Work task: Below is a block of records. Copy every line in it that contains the word "large".

*** Begin section ***

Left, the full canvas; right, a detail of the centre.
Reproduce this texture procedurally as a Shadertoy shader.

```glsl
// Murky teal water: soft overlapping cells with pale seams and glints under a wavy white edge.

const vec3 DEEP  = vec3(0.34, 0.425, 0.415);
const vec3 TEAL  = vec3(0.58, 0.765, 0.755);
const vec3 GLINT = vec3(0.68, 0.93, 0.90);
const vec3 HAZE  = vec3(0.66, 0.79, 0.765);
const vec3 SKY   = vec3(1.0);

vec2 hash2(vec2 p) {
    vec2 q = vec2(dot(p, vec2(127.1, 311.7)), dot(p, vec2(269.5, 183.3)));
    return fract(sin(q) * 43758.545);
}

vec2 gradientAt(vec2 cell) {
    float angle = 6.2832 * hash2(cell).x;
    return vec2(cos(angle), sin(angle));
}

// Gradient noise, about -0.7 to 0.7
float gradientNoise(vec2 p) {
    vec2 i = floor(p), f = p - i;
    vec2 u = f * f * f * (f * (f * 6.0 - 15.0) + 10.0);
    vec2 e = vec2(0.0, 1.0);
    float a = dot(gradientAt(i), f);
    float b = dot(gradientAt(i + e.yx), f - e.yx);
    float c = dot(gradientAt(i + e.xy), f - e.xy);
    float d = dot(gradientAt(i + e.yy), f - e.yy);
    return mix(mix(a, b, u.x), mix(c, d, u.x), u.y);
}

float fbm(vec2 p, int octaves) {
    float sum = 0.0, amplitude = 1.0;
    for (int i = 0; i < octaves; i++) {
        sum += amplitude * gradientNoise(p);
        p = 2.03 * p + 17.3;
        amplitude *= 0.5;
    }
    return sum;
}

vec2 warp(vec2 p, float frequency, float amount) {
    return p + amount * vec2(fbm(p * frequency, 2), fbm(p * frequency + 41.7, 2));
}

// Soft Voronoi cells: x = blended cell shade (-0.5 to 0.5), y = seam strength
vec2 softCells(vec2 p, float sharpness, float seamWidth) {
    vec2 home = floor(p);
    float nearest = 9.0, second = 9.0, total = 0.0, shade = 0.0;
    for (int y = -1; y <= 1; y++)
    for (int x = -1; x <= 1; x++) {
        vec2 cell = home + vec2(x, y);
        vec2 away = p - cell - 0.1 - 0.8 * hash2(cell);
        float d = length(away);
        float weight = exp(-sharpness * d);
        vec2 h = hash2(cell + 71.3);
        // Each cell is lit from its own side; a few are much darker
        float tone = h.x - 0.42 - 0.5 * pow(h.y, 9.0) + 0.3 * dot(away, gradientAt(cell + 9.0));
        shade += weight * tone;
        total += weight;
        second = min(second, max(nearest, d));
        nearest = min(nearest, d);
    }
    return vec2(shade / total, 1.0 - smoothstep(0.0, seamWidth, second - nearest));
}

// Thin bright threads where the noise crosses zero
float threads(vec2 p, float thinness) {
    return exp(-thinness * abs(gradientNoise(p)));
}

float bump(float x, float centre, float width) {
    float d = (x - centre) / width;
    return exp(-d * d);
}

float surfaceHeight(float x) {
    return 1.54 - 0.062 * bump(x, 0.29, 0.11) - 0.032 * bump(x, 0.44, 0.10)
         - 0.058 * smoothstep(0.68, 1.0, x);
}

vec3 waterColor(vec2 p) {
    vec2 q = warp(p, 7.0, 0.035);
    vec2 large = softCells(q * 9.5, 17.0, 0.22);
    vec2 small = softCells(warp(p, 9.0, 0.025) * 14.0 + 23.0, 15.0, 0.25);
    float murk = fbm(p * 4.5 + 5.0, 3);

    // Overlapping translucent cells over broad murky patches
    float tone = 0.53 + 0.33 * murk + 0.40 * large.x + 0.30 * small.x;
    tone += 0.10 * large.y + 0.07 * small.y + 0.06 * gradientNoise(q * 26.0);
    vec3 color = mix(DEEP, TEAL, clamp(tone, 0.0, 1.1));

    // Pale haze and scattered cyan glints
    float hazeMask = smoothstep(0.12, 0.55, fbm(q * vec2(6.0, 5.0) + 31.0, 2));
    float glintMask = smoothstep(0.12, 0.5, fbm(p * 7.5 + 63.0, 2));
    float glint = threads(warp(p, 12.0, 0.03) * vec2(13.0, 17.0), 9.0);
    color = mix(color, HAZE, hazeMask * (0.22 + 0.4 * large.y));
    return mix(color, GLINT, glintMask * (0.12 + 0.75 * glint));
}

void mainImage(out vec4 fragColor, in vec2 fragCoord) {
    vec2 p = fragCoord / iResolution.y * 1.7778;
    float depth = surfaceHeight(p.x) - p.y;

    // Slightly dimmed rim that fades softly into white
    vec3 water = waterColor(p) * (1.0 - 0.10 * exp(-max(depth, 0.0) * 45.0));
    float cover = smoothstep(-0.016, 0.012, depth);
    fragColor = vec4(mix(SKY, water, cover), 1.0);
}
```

*** End section ***
*** Begin section ***

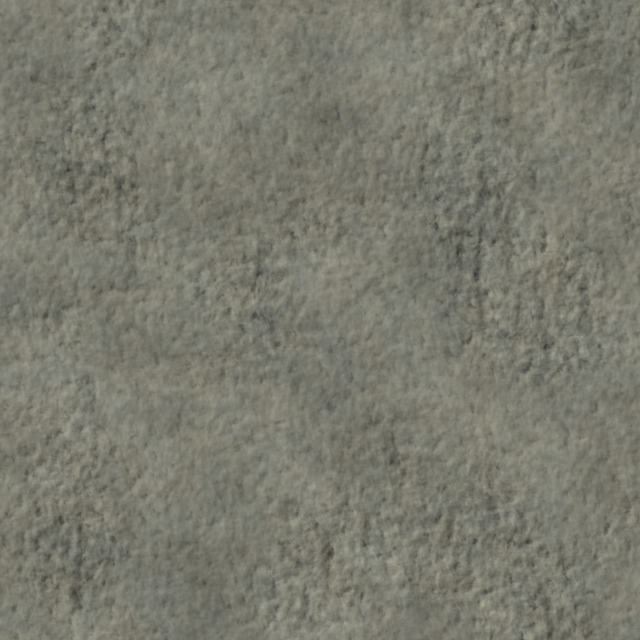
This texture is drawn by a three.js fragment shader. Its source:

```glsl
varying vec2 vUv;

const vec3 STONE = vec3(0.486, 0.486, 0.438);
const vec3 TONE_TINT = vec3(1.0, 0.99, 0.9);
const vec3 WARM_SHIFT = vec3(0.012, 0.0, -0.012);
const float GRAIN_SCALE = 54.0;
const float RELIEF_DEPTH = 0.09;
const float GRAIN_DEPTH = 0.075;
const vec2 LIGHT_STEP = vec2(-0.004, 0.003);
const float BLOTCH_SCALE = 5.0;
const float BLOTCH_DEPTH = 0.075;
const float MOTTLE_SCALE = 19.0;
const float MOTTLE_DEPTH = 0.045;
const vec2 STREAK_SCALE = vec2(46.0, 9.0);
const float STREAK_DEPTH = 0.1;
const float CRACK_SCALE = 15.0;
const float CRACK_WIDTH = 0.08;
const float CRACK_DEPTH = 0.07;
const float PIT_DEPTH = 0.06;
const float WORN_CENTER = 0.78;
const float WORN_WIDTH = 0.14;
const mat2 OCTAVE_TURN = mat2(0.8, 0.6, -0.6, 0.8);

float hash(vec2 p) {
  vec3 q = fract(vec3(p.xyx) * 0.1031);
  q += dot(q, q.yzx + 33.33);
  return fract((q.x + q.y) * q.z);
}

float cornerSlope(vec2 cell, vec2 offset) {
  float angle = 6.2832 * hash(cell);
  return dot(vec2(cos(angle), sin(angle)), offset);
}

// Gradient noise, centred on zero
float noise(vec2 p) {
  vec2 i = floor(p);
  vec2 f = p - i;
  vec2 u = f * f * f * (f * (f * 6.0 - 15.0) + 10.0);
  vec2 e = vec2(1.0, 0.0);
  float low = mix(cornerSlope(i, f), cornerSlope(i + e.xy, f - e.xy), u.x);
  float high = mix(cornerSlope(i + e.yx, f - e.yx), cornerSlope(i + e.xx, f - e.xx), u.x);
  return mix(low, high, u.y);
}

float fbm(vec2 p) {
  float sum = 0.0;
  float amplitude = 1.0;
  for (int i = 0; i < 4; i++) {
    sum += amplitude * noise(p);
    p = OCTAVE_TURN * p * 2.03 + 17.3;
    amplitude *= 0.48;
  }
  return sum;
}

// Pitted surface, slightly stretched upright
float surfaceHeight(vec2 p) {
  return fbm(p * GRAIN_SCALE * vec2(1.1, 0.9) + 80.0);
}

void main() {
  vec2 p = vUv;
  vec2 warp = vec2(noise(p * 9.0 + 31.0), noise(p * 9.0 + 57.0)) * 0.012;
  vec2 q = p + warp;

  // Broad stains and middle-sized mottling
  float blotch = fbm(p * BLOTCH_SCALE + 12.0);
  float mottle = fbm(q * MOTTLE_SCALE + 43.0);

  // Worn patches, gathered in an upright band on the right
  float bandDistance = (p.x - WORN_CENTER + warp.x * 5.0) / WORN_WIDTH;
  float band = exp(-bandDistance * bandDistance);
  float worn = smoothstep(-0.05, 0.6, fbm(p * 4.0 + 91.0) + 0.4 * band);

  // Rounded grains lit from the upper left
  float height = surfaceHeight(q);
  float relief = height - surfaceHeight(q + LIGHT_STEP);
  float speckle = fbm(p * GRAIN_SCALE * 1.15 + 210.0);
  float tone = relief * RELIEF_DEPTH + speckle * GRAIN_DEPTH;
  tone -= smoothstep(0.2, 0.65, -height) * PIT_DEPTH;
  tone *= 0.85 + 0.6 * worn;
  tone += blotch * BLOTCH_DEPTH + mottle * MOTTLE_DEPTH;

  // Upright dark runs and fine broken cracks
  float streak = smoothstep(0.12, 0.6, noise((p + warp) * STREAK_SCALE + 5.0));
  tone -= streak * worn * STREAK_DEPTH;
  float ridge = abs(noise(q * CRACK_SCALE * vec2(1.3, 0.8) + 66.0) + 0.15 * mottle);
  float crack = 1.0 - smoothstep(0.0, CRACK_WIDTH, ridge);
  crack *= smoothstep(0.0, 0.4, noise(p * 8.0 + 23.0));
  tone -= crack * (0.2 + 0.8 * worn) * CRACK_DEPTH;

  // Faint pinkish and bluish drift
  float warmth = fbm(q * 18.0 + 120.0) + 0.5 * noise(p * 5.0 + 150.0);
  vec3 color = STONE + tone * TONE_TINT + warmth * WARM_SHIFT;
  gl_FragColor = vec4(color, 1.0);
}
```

*** End section ***

Answer for this exercise:
    vec2 large = softCells(q * 9.5, 17.0, 0.22);
    float tone = 0.53 + 0.33 * murk + 0.40 * large.x + 0.30 * small.x;
    tone += 0.10 * large.y + 0.07 * small.y + 0.06 * gradientNoise(q * 26.0);
    color = mix(color, HAZE, hazeMask * (0.22 + 0.4 * large.y));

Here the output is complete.